***** Material provided *****

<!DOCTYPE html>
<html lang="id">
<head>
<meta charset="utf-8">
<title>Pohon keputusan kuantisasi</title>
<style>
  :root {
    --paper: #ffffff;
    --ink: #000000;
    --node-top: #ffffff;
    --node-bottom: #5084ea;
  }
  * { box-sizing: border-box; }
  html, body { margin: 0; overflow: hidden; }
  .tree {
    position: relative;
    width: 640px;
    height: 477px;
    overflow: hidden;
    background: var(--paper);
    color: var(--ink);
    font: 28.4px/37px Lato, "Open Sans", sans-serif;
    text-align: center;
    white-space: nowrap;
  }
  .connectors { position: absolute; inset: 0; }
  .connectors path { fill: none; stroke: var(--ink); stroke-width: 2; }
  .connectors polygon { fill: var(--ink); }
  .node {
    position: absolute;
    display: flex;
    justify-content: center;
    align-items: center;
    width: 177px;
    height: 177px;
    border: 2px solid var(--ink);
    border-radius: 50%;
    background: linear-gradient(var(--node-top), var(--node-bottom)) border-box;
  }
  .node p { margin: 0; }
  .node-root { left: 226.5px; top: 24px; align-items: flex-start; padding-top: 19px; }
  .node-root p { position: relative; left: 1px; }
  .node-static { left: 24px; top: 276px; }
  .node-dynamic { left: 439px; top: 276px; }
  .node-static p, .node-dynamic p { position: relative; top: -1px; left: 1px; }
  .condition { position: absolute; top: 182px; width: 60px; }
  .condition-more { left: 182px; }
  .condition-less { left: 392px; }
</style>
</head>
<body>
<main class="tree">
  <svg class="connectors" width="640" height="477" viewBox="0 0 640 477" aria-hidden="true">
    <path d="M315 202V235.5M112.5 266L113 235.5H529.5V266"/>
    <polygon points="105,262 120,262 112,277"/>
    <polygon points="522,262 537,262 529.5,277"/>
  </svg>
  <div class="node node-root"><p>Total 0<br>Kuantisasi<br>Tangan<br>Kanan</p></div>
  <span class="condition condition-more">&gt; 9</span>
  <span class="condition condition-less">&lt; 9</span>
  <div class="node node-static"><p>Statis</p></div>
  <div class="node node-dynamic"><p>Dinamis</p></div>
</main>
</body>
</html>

*****

▶ What you should do:
Every entry is to be printed exactly as given.

▶ Output of the task:
<!DOCTYPE html>
<html lang="id">
<head>
<meta charset="utf-8">
<title>Pohon keputusan kuantisasi</title>
<style>
  :root {
    --paper: #ffffff;
    --ink: #000000;
    --node-top: #ffffff;
    --node-bottom: #5084ea;
  }
  * { box-sizing: border-box; }
  html, body { margin: 0; overflow: hidden; }
  .tree {
    position: relative;
    width: 640px;
    height: 477px;
    overflow: hidden;
    background: var(--paper);
    color: var(--ink);
    font: 28.4px/37px Lato, "Open Sans", sans-serif;
    text-align: center;
    white-space: nowrap;
  }
  .connectors { position: absolute; inset: 0; }
  .connectors path { fill: none; stroke: var(--ink); stroke-width: 2; }
  .connectors polygon { fill: var(--ink); }
  .node {
    position: absolute;
    display: flex;
    justify-content: center;
    align-items: center;
    width: 177px;
    height: 177px;
    border: 2px solid var(--ink);
    border-radius: 50%;
    background: linear-gradient(var(--node-top), var(--node-bottom)) border-box;
  }
  .node p { margin: 0; }
  .node-root { left: 226.5px; top: 24px; align-items: flex-start; padding-top: 19px; }
  .node-root p { position: relative; left: 1px; }
  .node-static { left: 24px; top: 276px; }
  .node-dynamic { left: 439px; top: 276px; }
  .node-static p, .node-dynamic p { position: relative; top: -1px; left: 1px; }
  .condition { position: absolute; top: 182px; width: 60px; }
  .condition-more { left: 182px; }
  .condition-less { left: 392px; }
</style>
</head>
<body>
<main class="tree">
  <svg class="connectors" width="640" height="477" viewBox="0 0 640 477" aria-hidden="true">
    <path d="M315 202V235.5M112.5 266L113 235.5H529.5V266"/>
    <polygon points="105,262 120,262 112,277"/>
    <polygon points="522,262 537,262 529.5,277"/>
  </svg>
  <div class="node node-root"><p>Total 0<br>Kuantisasi<br>Tangan<br>Kanan</p></div>
  <span class="condition condition-more">&gt; 9</span>
  <span class="condition condition-less">&lt; 9</span>
  <div class="node node-static"><p>Statis</p></div>
  <div class="node node-dynamic"><p>Dinamis</p></div>
</main>
</body>
</html>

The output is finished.